*** Data extract Section Begins ***
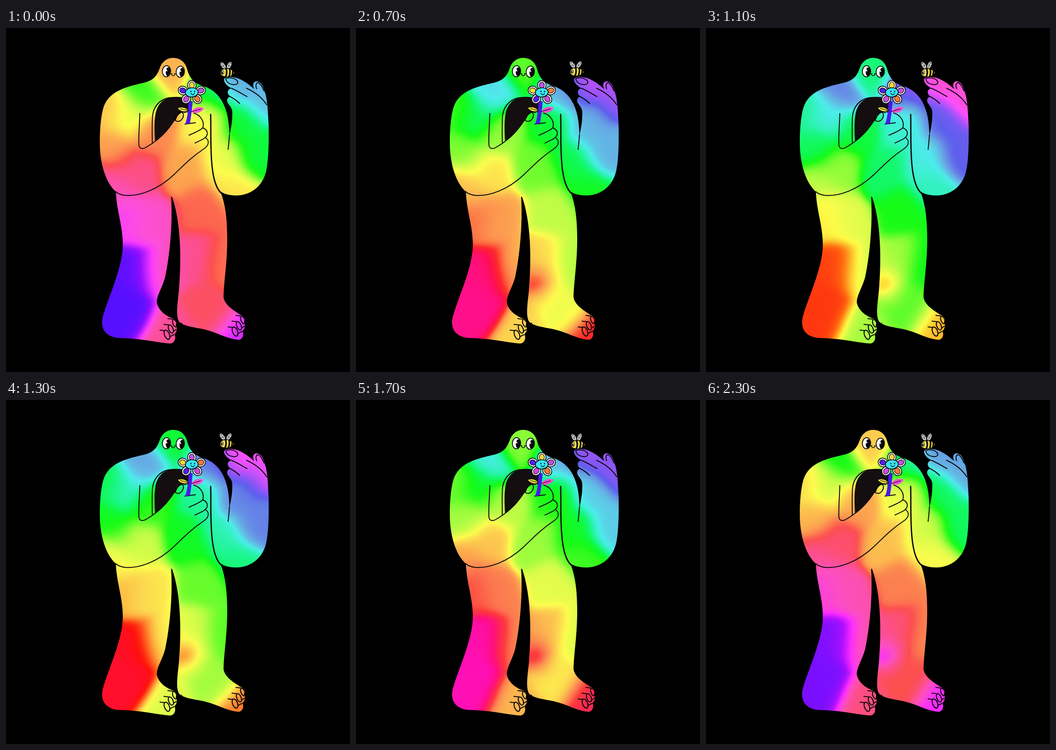
Recreate the animation shown at these times as an HTML page with a canvas. Size 748 by 748 pixels, loop 2400 ms.

```html
<!DOCTYPE html>
<html lang="en">
<head>
<meta charset="utf-8">
<title>Rainbow giant with a flower and a bee</title>
<style>
  html, body { margin: 0; width: 100%; height: 100%; overflow: hidden; background: #000; }
  canvas { display: block; width: 748px; height: 748px; }
</style>
</head>
<body>
<canvas id="stage" width="748" height="748"></canvas>
<script>
const ctx = document.getElementById('stage').getContext('2d');
const INK = '#0c080a', TAU = Math.PI * 2;
const STEP = 100, STEPS = 24, CYCLE = 6, PEAK = 11;

const clamp = (v, a, b) => Math.max(a, Math.min(b, v));
const lerp = (a, b, k) => a + (b - a) * k;
const bump = (v, mid, width) => Math.exp(-(((v - mid) / width) ** 2));

// ---- Colour field ---------------------------------------------------
// Key hues: x, y, degrees
const anchors = [
  [365, 90, 394], [290, 135, 475], [260, 190, 432], [220, 180, 398],
  [235, 270, 388], [320, 220, 380], [290, 310, 340], [235, 345, 328],
  [425, 210, 418], [395, 310, 390], [300, 410, 318], [262, 410, 302],
  [290, 525, 260], [260, 610, 258], [345, 520, 322], [350, 660, 335],
  [425, 400, 368], [415, 510, 336], [478, 510, 372], [440, 615, 354],
  [502, 665, 288], [440, 140, 496], [480, 290, 425], [500, 345, 412],
  [550, 270, 492], [505, 200, 490], [560, 150, 560], [495, 115, 565]
];

const X0 = 200, Y0 = 60, CELL = 4, COLS = 94, ROWS = 158;

function hueAt(x, y) {
  let sum = 0, total = 0;
  for (const [ax, ay, hue] of anchors) {
    const w = Math.exp(-((x - ax) ** 2 + (y - ay) ** 2) / 1500);
    sum += w * hue;
    total += w;
  }
  return sum / total;
}

const fields = Array.from({ length: CYCLE }, (_, n) => {
  const turn = n / CYCLE * TAU;
  return Float32Array.from({ length: COLS * ROWS }, (_, i) => {
    const x = X0 + (i % COLS + .5) * CELL;
    const y = Y0 + (Math.floor(i / COLS) + .5) * CELL;
    const knee = bump(x, 393, 32) * bump(y, 560, 36) * Math.sin(turn) ** 2;
    return hueAt(x + 7 * Math.sin(y / 38 + turn), y + 7 * Math.cos(x / 34 + turn)) - 48 * knee;
  });
});

// Pastel, but strong at green; the violet foot is fully saturated
function colour(base, shift) {
  const h = (base + shift) % 360;
  const deep = clamp((312 - base) / 40, 0, 1);
  const s = lerp(.97 - .27 * bump(h, 210, 45), 1, deep);
  const l = lerp(.65 - .13 * bump(h, 135, 40), .53, deep);
  const a = s * Math.min(l, 1 - l);
  return [0, 8, 4].map(n => {
    const k = (n + h / 30) % 12;
    return 255 * (l - a * Math.max(-1, Math.min(k - 3, 9 - k, 1)));
  });
}

const tint = document.createElement('canvas');
tint.width = COLS;
tint.height = ROWS;
const tintCtx = tint.getContext('2d');
const pixels = tintCtx.createImageData(COLS, ROWS);

function paintTint(step) {
  const swing = step < PEAK ? step / PEAK : (STEPS - step) / (STEPS - PEAK);
  fields[step % CYCLE].forEach((hue, i) => pixels.data.set([...colour(hue, 112 * swing), 255], i * 4));
  tintCtx.putImageData(pixels, 0, 0);
}

// ---- Shapes ---------------------------------------------------------
const body = new Path2D(`M363 65 C380 65 390 75 394 90 C398 107 408 119 425 125
  C450 132 466 148 475 170 C484 192 485 212 486 235 C489 218 492 205 492 190
  C493 178 490 173 485 167 C479 160 479 152 488 149 C479 142 481 134 490 131
  C481 126 475 120 474 113 C474 106 486 105 500 108 C514 112 526 121 540 133
  C535 123 538 116 545 116 C557 117 560 130 564 143 C569 160 570 190 571 210
  C572 260 570 290 566 310 C557 350 525 366 495 364 C480 363 471 359 466 355
  C478 385 481 420 481 460 C481 510 474 550 473 585 C475 600 490 612 514 626
  C521 630 519 637 517 640 C522 645 519 655 514 659 C518 666 515 677 506 678
  C480 676 460 662 430 655 C405 650 385 648 376 638 C369 625 373 600 376 570
  C382 500 380 420 361 367 L359 367 C363 430 355 500 346 542 C339 567 327 582 328 598
  C333 617 350 627 366 633 C372 637 370 644 369 647 C374 652 371 662 366 666
  C370 672 368 684 358 686 C330 685 300 675 245 674 C218 672 205 655 210 630
  C220 590 255 520 254 470 C254 430 240 395 239 356
  C215 335 204 290 204 250 C204 210 208 180 215 165 C230 135 265 127 300 119
  C320 114 328 105 334 88 C339 73 350 65 363 65Z`);

const hollow = new Path2D(`M324 247 C323 225 322 205 325 188 C328 168 341 152 362 151
  C376 150 390 152 400 158 L395 184 C385 179 375 186 368 198 C356 216 341 235 324 247Z`);

const lines = new Path2D(`M291 186 C290 215 288 238 289 254 C290 264 298 264 307 258
  C341 238 356 216 367 199 C374 186 382 180 390 184
  M318 249 C318 225 317 205 319 188 C323 165 341 151 362 151 C374 150 385 151 394 155
  M408 185 C423 189 432 203 428 217 C422 223 410 228 398 233
  M428 217 C440 222 441 233 431 240 C425 244 417 247 411 250
  M433 238 C443 244 442 255 430 263 C400 283 385 300 365 319
  C330 352 290 366 260 364 C250 363 243 360 239 356
  M389 209 L412 206
  M368 201 C372 204 378 204 382 199 C387 193 387 185 382 183 C376 184 371 191 368 201
  M486 232 C485 245 484 255 483 264
  M490 131 C502 136 513 143 524 149 M487 149 C495 153 502 158 508 164
  M523 131 C543 140 558 153 567 167
  M478 110 C483 107 496 108 502 114 C507 120 502 124 494 123 C486 122 479 118 478 110
  M545 132 C542 125 544 118 549 119 C555 122 558 129 561 137`);

const armLine = new Path2D('M445 188 C446 220 444 262 448 300 C451 330 457 350 469 360');

function at(x, y, angle, draw) {
  ctx.save();
  ctx.translate(x, y);
  ctx.rotate(angle);
  draw();
  ctx.restore();
}

function stroke(width, path, color = INK) {
  ctx.lineWidth = width;
  ctx.strokeStyle = color;
  path ? ctx.stroke(path) : ctx.stroke();
}

function fill(path, color) {
  ctx.fillStyle = color;
  ctx.fill(path);
}

function oval(x, y, rx, ry, color, line = 0, angle = 0) {
  ctx.beginPath();
  ctx.ellipse(x, y, rx, ry, angle, 0, TAU);
  if (color) {
    ctx.fillStyle = color;
    ctx.fill();
  }
  if (line) stroke(line);
}

function toes(x, y) {
  for (let i = 0; i < 3; i++) at(x + 8.5 * i, y - 12.5 * i, 0, () => {
    oval(0, 0, 5.4 - .6 * i, 10.5 - i, null, 2.2, -.38);
    stroke(2.2, new Path2D('M-15 -10 L-5 -9 M6 5 C9 2 12 1 15 0'));
  });
}

function eye(x, y, tilt) {
  at(x, y, tilt, () => {
    oval(0, 0, 9, 12.2, '#fff', 1.8);
    oval(3.6, 1, 5.2, 9.8, '#080608');
    fill(new Path2D('M2.5 0 L-3 -8 L-5 0Z'), '#fff');
  });
}

function face() {
  eye(349, 94, .05);
  eye(379, 95, .1);
  stroke(1.5, new Path2D('M360 100 C361 105 366 105 367.5 100 M358.5 100 L361 99 M366.5 99 L369 100'));
}

// ---- Flower ---------------------------------------------------------
const petalInk = ['#f0d936', '#bd55e2', '#ff7d32', '#d04be0', '#5420ee'];
const leaf = new Path2D('M0 0 C5 -9 16 -13 27 -8 C22 1 10 6 0 0Z');
const vein = new Path2D('M0 0 C8 -3 14 -4 20 -6');

function flower(phase, turn) {
  const sway = .1 * Math.cos(turn) - .07;
  fill(new Path2D('M399 158 L406 160 C404 180 402 195 400 207 L389 210 C394 200 396 180 397 160Z'), '#4a18ee');
  at(403, 182, sway, () => { fill(leaf, '#f54fd8'); stroke(1.2, vein); });
  at(397, 180, -sway / 2, () => {
    ctx.scale(-.9, .8);
    fill(leaf, '#e9dc3c');
    stroke(1.6, leaf);
    stroke(1.2, vein);
  });
  petalInk.forEach((_, i) => {
    const angle = i / 5 * TAU;
    at(404 + 20.5 * Math.sin(angle), 141 - 16.5 * Math.cos(angle), angle, () => {
      oval(0, 0, 9.3, 10.3, '#fff', 1.7);
      oval(0, 0, 5.6, 7, petalInk[(i + phase) % 5], 1.2);
    });
  });
  oval(404, 140, 14, 10, '#36e4f2', 1.7, -.06);
  oval(402, 138, 1.3, 1.6, INK);
  oval(410, 138, 1.3, 1.6, INK);
  stroke(1.3, new Path2D('M402 142 C404 146 408 146 410 142'));
}

// ---- Bee ------------------------------------------------------------
const shell = new Path2D('M-14 -2 C-12 -10 4 -10 10 -6 C13 -4 14 -2 16 0 C12 8 5 10 -3 9 C-11 9 -16 5 -14 -2Z');
const stripes = new Path2D('M-4 -11 C0 -4 0 3 -4 11 M4 -11 C7 -4 7 3 3 11 M11 -9 C13 -3 13 3 9 10');

function wing(x, angle) {
  at(x, -8, angle, () => {
    oval(0, -9, 4.6, 8.5, '#d5d5d5', 1);
    stroke(.9, new Path2D('M0 0 L0 -16 M0 -6 L-4 -11 M0 -6 L4 -11 M-3.5 -14 L3.5 -14'), '#444');
  });
}

function bee(turn) {
  const spread = .08 + .08 * Math.sin(turn);
  at(481 - 1.5 * Math.sin(turn), 95 + 2.2 * Math.cos(turn + .5), spread / 4, () => {
    wing(-4, -.55 - spread);
    wing(0, .4 + spread);
    fill(shell, '#f1df47');
    ctx.save();
    ctx.clip(shell);
    stroke(3.4, stripes);
    ctx.restore();
    stroke(1.4, shell);
    oval(-10, 0, 2.8, 3.8, '#fff', 1);
    oval(-10.5, .8, 1.6, 2.4, INK);
  });
}

// ---- Frame ----------------------------------------------------------
function draw(step) {
  const phase = step % CYCLE, turn = phase / CYCLE * TAU;
  ctx.fillStyle = '#000';
  ctx.fillRect(0, 0, 748, 748);
  ctx.lineCap = ctx.lineJoin = 'round';

  paintTint(step);
  ctx.save();
  ctx.clip(body);
  ctx.imageSmoothingQuality = 'high';
  ctx.drawImage(tint, X0, Y0, COLS * CELL, ROWS * CELL);
  toes(350, 667);
  toes(498, 660);
  ctx.restore();

  fill(hollow, '#140e10');
  stroke(2, lines);
  stroke(2.8, armLine);
  face();
  flower(phase, turn);
  bee(turn);
}

let shown = -1;
function tick() {
  const step = Math.floor(performance.now() / STEP) % STEPS;
  if (step !== shown) draw(shown = step);
  requestAnimationFrame(tick);
}
tick();
</script>
</body>
</html>
```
*** Data extract Section Ends ***
▶ **What is needed**: Search the lines above for the string "height" and copy each line that has it.

▶ **Solution**:
  html, body { margin: 0; width: 100%; height: 100%; overflow: hidden; background: #000; }
  canvas { display: block; width: 748px; height: 748px; }
<canvas id="stage" width="748" height="748"></canvas>
tint.height = ROWS;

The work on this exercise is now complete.